▶ **DATA FOR THIS EXERCISE**:
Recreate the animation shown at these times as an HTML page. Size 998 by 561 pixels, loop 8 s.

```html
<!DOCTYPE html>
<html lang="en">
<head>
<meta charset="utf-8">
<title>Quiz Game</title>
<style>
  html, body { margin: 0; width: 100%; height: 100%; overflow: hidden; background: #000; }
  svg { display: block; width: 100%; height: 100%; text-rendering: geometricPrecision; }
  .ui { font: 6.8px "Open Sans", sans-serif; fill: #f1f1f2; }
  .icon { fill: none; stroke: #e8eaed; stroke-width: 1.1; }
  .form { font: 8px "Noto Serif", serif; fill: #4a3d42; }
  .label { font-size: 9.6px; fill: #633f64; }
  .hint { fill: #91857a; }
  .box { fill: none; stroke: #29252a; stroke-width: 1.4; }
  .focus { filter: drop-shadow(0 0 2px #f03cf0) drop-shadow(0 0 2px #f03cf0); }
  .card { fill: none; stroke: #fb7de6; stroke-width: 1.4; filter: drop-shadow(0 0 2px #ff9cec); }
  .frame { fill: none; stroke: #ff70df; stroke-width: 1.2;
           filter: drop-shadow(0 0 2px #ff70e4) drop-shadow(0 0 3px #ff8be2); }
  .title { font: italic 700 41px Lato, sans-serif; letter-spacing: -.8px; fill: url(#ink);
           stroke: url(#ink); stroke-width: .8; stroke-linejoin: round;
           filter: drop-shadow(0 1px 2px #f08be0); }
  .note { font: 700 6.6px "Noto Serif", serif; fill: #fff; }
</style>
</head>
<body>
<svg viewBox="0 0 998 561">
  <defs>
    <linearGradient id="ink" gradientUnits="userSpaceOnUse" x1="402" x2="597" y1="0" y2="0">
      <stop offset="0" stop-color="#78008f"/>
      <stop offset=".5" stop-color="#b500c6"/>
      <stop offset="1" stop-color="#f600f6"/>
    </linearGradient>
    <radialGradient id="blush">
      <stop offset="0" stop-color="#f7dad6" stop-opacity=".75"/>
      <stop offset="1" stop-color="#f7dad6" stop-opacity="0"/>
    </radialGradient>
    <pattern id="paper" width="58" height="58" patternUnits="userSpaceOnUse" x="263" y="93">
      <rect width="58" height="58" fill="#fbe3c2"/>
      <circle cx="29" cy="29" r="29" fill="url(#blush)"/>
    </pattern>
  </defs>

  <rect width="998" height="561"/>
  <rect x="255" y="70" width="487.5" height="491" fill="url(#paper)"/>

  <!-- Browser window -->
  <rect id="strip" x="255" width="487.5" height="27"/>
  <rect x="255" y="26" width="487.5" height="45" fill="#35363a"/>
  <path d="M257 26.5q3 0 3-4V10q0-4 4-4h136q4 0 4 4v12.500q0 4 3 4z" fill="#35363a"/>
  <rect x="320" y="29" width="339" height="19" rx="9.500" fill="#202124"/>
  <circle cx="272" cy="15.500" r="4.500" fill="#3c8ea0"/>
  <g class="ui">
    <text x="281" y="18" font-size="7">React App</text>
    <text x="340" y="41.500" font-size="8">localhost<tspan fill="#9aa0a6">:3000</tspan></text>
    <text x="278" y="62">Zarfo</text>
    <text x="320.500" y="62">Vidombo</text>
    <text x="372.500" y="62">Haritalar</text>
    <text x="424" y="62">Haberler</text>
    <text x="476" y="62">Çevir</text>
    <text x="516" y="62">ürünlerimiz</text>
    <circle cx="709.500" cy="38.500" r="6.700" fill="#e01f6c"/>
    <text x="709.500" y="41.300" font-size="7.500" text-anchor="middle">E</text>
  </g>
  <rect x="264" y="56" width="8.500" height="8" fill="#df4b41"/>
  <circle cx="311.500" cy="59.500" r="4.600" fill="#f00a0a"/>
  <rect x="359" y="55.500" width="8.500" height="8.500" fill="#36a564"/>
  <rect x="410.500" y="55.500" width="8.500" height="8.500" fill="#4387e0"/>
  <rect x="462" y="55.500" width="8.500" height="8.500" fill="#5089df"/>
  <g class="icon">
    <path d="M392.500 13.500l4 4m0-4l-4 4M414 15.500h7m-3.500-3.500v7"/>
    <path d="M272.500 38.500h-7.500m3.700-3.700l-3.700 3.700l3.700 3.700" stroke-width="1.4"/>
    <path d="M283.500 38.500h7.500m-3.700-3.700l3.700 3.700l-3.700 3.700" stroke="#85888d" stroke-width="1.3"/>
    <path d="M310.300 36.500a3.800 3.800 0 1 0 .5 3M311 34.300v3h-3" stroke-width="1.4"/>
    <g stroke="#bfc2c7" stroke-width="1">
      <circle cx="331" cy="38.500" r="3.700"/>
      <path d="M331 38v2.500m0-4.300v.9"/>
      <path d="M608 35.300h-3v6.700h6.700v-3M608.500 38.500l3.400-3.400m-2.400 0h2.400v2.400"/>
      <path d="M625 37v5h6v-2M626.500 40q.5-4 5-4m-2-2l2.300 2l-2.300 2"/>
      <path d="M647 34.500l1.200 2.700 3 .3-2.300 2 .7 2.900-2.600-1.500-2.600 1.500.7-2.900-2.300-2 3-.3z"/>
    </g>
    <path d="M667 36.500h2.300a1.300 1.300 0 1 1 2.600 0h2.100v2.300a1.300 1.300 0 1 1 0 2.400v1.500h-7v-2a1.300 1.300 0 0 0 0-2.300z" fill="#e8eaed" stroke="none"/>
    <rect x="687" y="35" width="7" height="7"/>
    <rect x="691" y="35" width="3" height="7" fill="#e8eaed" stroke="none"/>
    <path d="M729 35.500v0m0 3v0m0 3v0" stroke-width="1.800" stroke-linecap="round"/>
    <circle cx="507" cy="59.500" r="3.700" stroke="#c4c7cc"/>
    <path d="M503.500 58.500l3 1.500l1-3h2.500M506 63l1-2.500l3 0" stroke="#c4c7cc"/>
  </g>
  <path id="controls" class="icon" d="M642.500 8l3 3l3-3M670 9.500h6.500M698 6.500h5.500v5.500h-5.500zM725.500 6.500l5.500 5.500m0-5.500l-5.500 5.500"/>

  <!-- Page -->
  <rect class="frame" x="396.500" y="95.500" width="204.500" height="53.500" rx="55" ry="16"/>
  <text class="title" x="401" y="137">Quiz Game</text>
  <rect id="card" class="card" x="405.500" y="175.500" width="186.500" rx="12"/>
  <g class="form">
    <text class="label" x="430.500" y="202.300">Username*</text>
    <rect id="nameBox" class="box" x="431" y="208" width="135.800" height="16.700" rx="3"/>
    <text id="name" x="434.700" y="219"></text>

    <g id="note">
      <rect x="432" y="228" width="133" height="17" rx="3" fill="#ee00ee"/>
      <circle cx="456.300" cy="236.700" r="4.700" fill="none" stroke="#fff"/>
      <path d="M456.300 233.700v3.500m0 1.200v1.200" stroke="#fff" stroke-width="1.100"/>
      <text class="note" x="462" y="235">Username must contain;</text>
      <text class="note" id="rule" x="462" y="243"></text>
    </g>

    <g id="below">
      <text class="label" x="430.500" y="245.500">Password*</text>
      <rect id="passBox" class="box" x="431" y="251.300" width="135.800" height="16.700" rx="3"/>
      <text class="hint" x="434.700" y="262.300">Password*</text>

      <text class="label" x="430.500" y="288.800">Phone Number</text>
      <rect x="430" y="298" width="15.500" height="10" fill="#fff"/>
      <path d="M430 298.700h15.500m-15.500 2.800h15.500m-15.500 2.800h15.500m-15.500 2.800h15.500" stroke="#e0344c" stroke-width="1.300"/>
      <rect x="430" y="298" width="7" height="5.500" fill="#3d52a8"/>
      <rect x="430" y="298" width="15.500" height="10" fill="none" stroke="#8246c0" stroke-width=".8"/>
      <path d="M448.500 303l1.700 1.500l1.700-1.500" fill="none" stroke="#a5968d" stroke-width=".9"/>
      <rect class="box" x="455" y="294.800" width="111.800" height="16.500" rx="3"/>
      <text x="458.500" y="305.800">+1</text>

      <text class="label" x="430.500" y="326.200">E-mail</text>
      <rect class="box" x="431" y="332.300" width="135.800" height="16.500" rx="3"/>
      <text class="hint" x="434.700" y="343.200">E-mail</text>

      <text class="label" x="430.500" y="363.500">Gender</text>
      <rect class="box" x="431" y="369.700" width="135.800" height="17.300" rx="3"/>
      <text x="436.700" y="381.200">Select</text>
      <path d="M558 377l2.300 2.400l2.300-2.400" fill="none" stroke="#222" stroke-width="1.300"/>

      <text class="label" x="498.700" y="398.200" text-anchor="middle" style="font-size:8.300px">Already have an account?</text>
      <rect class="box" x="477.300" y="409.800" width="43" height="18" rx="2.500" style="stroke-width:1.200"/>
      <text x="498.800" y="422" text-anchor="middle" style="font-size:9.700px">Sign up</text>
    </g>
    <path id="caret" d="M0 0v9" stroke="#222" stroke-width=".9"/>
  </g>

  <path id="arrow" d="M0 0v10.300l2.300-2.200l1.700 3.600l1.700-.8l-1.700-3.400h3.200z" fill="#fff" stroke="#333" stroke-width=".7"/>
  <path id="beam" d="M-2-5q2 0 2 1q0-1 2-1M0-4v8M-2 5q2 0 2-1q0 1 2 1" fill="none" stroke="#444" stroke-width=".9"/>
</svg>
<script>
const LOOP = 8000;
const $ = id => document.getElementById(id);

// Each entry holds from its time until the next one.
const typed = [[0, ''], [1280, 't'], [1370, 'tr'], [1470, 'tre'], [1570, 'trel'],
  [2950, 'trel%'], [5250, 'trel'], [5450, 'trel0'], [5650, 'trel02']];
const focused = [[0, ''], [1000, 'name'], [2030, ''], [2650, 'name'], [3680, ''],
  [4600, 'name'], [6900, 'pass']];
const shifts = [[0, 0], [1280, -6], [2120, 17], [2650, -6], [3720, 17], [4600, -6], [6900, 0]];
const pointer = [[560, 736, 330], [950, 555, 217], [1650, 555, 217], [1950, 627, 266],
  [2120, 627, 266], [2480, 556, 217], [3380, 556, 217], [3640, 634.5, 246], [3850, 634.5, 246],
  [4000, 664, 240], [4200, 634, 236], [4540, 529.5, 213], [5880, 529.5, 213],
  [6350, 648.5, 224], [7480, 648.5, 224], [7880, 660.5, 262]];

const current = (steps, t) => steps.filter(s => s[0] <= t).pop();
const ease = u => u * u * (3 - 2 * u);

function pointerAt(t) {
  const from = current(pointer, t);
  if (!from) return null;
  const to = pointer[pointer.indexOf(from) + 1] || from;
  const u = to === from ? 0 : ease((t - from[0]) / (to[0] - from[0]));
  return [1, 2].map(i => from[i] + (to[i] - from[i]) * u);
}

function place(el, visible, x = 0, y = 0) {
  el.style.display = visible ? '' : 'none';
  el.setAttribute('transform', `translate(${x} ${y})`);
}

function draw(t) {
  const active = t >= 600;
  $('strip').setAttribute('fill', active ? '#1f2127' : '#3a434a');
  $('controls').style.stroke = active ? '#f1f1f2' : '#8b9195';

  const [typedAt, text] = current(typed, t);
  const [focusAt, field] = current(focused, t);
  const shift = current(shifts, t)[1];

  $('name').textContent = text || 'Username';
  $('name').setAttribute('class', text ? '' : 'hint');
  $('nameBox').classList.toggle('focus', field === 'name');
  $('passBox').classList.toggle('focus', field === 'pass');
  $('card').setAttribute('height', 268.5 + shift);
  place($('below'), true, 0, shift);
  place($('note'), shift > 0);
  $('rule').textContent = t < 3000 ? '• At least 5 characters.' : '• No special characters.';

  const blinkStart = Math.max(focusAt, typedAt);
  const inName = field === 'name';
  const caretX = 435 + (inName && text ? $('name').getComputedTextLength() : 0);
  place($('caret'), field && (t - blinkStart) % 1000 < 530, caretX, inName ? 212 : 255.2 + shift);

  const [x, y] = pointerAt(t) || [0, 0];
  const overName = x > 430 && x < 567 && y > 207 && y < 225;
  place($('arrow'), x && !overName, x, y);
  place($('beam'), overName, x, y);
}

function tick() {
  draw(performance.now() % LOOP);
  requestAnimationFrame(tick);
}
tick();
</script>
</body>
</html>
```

▶ **ACTION ITEM**:
Your answer should consist of the lines from the listing that hold the word "place".

▶ **PROBLEM SOLUTION**:
function place(el, visible, x = 0, y = 0) {
  place($('below'), true, 0, shift);
  place($('note'), shift > 0);
  place($('caret'), field && (t - blinkStart) % 1000 < 530, caretX, inName ? 212 : 255.2 + shift);
  place($('arrow'), x && !overName, x, y);
  place($('beam'), overName, x, y);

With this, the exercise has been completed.